● Problem details
Find how many lines below hold "last", and give that number as the entire answer.

● Entries taken from a collection
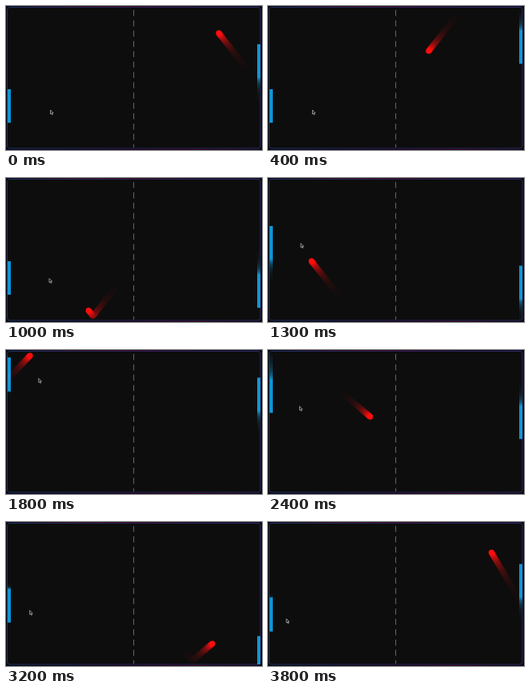
These frames come from a looping animation (320 by 180 pixels, 3900 ms). An HTML page with a canvas:

```html
<!DOCTYPE html>
<html lang="en">
<head>
<meta charset="utf-8">
<title>Paddle game</title>
<style>
html, body { margin: 0; width: 100%; height: 100%; overflow: hidden; background: #07070e; }
canvas { display: block; width: 320px; height: 180px; }
</style>
</head>
<body>
<canvas id="stage" width="320" height="180"></canvas>
<script>
const ctx = document.getElementById('stage').getContext('2d');
const LOOP = 3900, STEP = 100;
const SHADE = 13;                      // grey level of the board
const RED = [255, 0, 0], BLUE = [16, 150, 214];
const PADDLE_H = 41.5, BALL_R = 3.6;

// Linear between key points [time, ...values], held outside them.
function along(keys, t) {
  let i = 1;
  while (i < keys.length - 1 && keys[i][0] < t) i++;
  const [t0, ...from] = keys[i - 1], [t1, ...to] = keys[i];
  const k = Math.min(1, Math.max(0, (t - t0) / (t1 - t0)));
  return from.map((v, n) => v + (to[n] - v) * k);
}

// Folds a steadily growing distance into a bounce between two walls.
function bounce(distance, low, high) {
  const span = high - low;
  const d = ((distance % (2 * span)) + 2 * span) % (2 * span);
  return low + (d < span ? d : 2 * span - d);
}

// Vertical distance travelled; the slope changes at each paddle hit.
const climb = [[-200, -71], [1623, 303.5], [1800, 334], [3572, 577], [3800, 640]];

function ballAt(t) {
  return [
    bounce(0.1628 * t - 264.5, 1.5, 317.5),
    bounce(along(climb, t)[0], 4, 172.5)
  ];
}

// The mouse hand drives both the cursor and the left paddle.
const hand = [
  [1000, 55.5, 130], [1300, 41, 86], [1640, 41, 37], [2270, 40.5, 32],
  [2500, 39, 87], [3200, 30, 110], [3800, 23, 121]
];
const leftAt = t => along(hand, t)[1] - 26;

// The right paddle chases the ball at constant speed, reversing at these times.
const turns = [257, 1113, 1983, 3043];

function rightAt(t) {
  let y = 47.8, last = 0, speed = -0.15;
  for (const turn of turns) {
    if (t < turn) break;
    y += speed * (turn - last);
    last = turn;
    speed = -speed;
  }
  return y + speed * (t - last);
}

function withTrail(color, t, paint) {
  ctx.globalCompositeOperation = 'lighten';
  for (let age = 200; age >= 0; age -= 4) {
    const glow = Math.exp(-age / 50);
    ctx.fillStyle = `rgb(${color.map(c => Math.round(SHADE + (c - SHADE) * glow))})`;
    paint(t - age);
  }
  ctx.globalCompositeOperation = 'source-over';
}

function across(...colors) {
  const g = ctx.createLinearGradient(0, 0, 320, 0);
  colors.forEach((c, i) => g.addColorStop(i / (colors.length - 1), c));
  return g;
}

const topGlow = across('#08081c', '#35081c', '#38081a', '#180820', '#0c0c24');
const bottomGlow = across('#08081c', '#0c0820', '#200820', '#380818', '#100820');
const rim = across('#1c3460', '#2c205a', '#2a2c62');

function drawBoard() {
  ctx.fillStyle = '#07070e';
  ctx.fillRect(0, 0, 320, 180);
  ctx.fillStyle = topGlow;
  ctx.fillRect(0, 0, 320, 1);
  ctx.fillStyle = bottomGlow;
  ctx.fillRect(0, 179, 320, 1);

  ctx.beginPath();
  ctx.roundRect(1.5, 1.5, 316.5, 176.5, 3);
  ctx.fillStyle = `rgb(${SHADE}, ${SHADE}, ${SHADE})`;
  ctx.fill();
  ctx.strokeStyle = rim;
  ctx.lineWidth = 1;
  ctx.stroke();
}

function drawNet() {
  ctx.strokeStyle = '#406a59';
  ctx.lineWidth = 1.2;
  ctx.setLineDash([7.5, 5.4]);
  ctx.beginPath();
  ctx.moveTo(159.6, 5);
  ctx.lineTo(159.6, 177);
  ctx.stroke();
  ctx.setLineDash([]);
}

function drawPaddle(x, yAt, t) {
  withTrail(BLUE, t, at => ctx.fillRect(x, yAt(at), 4, PADDLE_H));
}

function drawBall(t) {
  withTrail(RED, t, at => {
    ctx.beginPath();
    ctx.arc(...ballAt(at), BALL_R, 0, Math.PI * 2);
    ctx.fill();
  });
}

function drawCursor(t) {
  ctx.save();
  ctx.translate(...along(hand, t + 30));
  ctx.beginPath();
  [[0, 0], [0, 5], [1.2, 4], [2, 5.9], [2.9, 5.5], [2.1, 3.7], [3.6, 3.6]]
    .forEach(p => ctx.lineTo(...p));
  ctx.closePath();
  ctx.fillStyle = '#0a0a0a';
  ctx.fill();
  ctx.strokeStyle = '#c8c8c8';
  ctx.lineWidth = 0.7;
  ctx.stroke();
  ctx.restore();
}

function draw(now) {
  const t = Math.floor((now % LOOP) / STEP) * STEP;
  drawBoard();
  ctx.save();
  ctx.beginPath();
  ctx.rect(2, 2, 316, 176);
  ctx.clip();
  drawNet();
  drawPaddle(2, leftAt, t);
  drawPaddle(314, rightAt, t);
  drawBall(t);
  ctx.restore();
  drawCursor(t);
}

let start;
function frame(now) {
  start ??= now;
  draw(Math.max(0, now - start));
  requestAnimationFrame(frame);
}
draw(0);
requestAnimationFrame(frame);
</script>
</body>
</html>
```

● Answer to this problem
4